───── PROVIDED DATA

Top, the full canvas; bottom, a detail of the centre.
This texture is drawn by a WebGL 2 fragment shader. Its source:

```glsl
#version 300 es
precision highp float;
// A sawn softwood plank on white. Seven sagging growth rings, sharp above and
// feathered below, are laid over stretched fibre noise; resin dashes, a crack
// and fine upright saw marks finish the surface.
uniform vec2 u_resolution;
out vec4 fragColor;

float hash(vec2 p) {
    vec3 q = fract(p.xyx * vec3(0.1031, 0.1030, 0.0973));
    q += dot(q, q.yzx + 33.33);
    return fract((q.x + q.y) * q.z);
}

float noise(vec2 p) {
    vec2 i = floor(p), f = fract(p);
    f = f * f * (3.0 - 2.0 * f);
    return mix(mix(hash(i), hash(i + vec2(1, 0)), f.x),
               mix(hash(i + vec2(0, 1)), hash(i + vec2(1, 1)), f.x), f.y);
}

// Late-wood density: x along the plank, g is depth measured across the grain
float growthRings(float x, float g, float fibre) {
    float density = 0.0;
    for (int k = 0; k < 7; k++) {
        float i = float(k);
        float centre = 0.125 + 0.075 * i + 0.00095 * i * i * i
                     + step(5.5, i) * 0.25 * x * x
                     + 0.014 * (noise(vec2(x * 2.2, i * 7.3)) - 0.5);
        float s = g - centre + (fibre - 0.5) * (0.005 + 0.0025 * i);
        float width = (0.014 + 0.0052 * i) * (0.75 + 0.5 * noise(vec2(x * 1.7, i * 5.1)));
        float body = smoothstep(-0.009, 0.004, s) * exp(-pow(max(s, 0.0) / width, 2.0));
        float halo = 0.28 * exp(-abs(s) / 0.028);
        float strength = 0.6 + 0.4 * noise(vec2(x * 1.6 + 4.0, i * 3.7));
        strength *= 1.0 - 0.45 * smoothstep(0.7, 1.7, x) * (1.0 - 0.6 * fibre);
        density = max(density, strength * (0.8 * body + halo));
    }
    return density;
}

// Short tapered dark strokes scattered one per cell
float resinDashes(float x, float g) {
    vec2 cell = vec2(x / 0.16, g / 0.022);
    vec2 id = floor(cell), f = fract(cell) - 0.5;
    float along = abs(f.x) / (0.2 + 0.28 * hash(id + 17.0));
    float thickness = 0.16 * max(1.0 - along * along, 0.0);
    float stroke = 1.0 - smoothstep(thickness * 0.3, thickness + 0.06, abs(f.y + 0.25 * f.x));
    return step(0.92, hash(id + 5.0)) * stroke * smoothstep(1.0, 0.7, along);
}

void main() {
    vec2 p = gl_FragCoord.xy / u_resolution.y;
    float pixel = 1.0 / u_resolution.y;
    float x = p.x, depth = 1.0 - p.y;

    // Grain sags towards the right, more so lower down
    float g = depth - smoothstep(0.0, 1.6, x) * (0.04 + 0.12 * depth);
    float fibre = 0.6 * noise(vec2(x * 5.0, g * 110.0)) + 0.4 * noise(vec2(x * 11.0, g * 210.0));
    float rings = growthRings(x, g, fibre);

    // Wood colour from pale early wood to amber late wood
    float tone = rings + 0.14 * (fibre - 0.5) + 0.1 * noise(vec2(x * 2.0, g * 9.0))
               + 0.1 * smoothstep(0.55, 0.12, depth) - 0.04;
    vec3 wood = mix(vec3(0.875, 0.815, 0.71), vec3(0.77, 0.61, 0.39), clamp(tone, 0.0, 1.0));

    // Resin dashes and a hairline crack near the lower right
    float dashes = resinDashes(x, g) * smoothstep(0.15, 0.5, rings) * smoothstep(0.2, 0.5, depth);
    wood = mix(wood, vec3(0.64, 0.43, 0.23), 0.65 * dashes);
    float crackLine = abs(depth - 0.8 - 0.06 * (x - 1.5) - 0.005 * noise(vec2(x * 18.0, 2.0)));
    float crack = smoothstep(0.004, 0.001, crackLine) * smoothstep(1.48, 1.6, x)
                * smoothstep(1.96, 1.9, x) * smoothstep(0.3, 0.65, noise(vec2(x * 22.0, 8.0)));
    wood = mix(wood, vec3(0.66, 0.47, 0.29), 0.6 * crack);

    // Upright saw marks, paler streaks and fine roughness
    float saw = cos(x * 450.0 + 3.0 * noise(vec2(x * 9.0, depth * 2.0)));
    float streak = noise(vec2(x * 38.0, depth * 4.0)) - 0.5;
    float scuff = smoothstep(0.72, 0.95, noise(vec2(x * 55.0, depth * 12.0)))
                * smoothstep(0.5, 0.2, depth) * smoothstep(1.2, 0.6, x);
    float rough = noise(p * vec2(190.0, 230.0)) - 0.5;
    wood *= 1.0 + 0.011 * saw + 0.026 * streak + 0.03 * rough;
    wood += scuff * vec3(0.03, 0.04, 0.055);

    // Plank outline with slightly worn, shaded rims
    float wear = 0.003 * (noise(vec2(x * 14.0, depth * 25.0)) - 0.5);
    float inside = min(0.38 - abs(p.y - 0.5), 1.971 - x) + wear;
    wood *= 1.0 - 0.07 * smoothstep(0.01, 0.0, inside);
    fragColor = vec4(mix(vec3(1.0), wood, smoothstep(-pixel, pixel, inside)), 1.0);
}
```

──────────
───── PROVIDED DATA

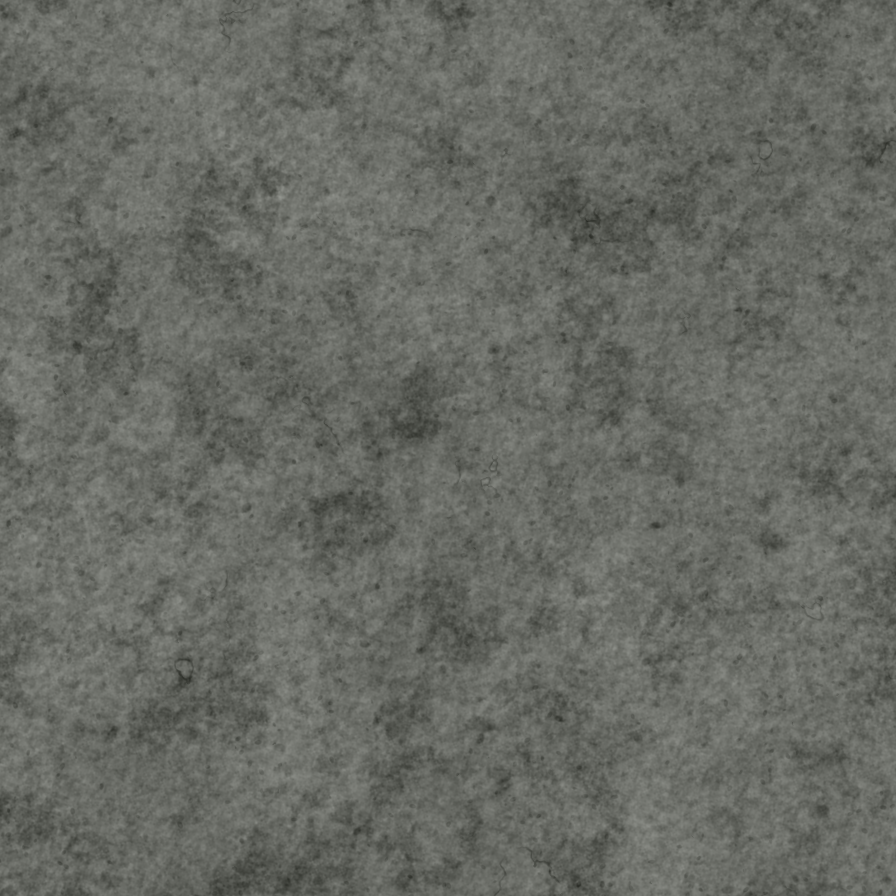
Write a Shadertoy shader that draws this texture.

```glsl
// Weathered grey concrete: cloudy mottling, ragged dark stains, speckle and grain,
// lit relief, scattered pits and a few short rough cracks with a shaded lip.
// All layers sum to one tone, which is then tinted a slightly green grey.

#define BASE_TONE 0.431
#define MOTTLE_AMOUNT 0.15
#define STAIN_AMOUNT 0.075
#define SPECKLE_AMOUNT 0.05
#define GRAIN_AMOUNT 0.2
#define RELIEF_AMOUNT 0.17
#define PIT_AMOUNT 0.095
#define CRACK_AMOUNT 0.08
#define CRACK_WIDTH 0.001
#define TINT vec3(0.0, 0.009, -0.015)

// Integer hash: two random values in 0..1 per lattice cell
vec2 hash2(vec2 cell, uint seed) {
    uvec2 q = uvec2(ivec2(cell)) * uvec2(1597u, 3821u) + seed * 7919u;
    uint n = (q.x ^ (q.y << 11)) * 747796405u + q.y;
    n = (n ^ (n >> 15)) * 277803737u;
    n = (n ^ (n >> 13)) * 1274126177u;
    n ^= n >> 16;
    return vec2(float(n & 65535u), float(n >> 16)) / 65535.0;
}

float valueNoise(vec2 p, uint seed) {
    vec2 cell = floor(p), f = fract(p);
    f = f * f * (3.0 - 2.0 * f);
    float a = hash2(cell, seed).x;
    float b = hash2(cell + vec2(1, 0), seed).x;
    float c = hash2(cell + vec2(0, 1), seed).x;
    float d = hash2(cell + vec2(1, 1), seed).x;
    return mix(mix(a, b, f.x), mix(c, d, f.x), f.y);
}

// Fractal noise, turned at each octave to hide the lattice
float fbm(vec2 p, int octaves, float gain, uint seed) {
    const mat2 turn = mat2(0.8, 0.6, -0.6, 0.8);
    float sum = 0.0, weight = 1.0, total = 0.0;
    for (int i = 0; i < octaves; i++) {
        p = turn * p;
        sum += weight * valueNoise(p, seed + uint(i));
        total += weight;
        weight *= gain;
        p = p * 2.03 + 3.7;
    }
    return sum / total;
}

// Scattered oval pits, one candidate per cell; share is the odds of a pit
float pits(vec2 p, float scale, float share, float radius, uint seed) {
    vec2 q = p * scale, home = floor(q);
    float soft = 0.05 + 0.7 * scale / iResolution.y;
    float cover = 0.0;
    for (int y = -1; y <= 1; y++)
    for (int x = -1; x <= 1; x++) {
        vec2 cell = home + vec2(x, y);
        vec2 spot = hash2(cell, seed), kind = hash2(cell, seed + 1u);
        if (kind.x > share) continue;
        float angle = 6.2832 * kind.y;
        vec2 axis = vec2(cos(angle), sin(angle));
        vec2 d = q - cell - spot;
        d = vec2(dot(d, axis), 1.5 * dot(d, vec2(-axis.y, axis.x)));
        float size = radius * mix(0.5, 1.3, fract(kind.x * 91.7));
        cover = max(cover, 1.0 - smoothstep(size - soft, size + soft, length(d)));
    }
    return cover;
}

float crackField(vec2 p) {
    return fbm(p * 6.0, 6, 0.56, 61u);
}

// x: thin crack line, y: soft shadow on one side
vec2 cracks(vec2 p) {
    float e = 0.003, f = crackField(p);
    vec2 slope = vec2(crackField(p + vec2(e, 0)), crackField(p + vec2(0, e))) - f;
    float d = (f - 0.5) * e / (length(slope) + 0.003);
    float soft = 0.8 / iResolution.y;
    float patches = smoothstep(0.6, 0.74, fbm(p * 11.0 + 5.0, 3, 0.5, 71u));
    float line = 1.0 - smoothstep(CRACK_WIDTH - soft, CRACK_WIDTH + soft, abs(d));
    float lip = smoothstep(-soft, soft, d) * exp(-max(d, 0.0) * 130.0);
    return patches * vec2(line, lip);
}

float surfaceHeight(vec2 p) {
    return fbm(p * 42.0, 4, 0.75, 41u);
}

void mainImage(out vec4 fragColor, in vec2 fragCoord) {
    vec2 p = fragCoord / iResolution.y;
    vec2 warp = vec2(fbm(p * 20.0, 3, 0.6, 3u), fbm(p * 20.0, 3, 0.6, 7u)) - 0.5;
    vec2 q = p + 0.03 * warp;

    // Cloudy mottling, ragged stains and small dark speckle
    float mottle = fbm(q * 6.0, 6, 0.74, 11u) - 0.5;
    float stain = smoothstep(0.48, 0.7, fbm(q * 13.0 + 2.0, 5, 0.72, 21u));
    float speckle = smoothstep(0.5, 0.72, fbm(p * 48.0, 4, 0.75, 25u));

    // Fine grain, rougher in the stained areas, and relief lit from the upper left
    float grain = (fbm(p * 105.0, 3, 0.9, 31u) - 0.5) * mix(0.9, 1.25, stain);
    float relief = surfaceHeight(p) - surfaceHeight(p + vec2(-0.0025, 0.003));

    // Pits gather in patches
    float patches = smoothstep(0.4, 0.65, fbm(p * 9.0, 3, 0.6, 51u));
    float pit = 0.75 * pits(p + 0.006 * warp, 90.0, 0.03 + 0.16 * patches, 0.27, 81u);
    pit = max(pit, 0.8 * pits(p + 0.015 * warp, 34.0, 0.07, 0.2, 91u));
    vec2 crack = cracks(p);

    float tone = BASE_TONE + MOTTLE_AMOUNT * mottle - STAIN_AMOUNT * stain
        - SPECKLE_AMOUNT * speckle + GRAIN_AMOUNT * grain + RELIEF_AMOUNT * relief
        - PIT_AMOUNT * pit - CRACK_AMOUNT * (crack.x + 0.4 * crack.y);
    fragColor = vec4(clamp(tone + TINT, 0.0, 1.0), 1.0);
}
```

──────────

*WORK TO COMPLETE*. List the lines of the entries that include "ragged".

*OUTPUT BELOW*.
// Weathered grey concrete: cloudy mottling, ragged dark stains, speckle and grain,
    // Cloudy mottling, ragged stains and small dark speckle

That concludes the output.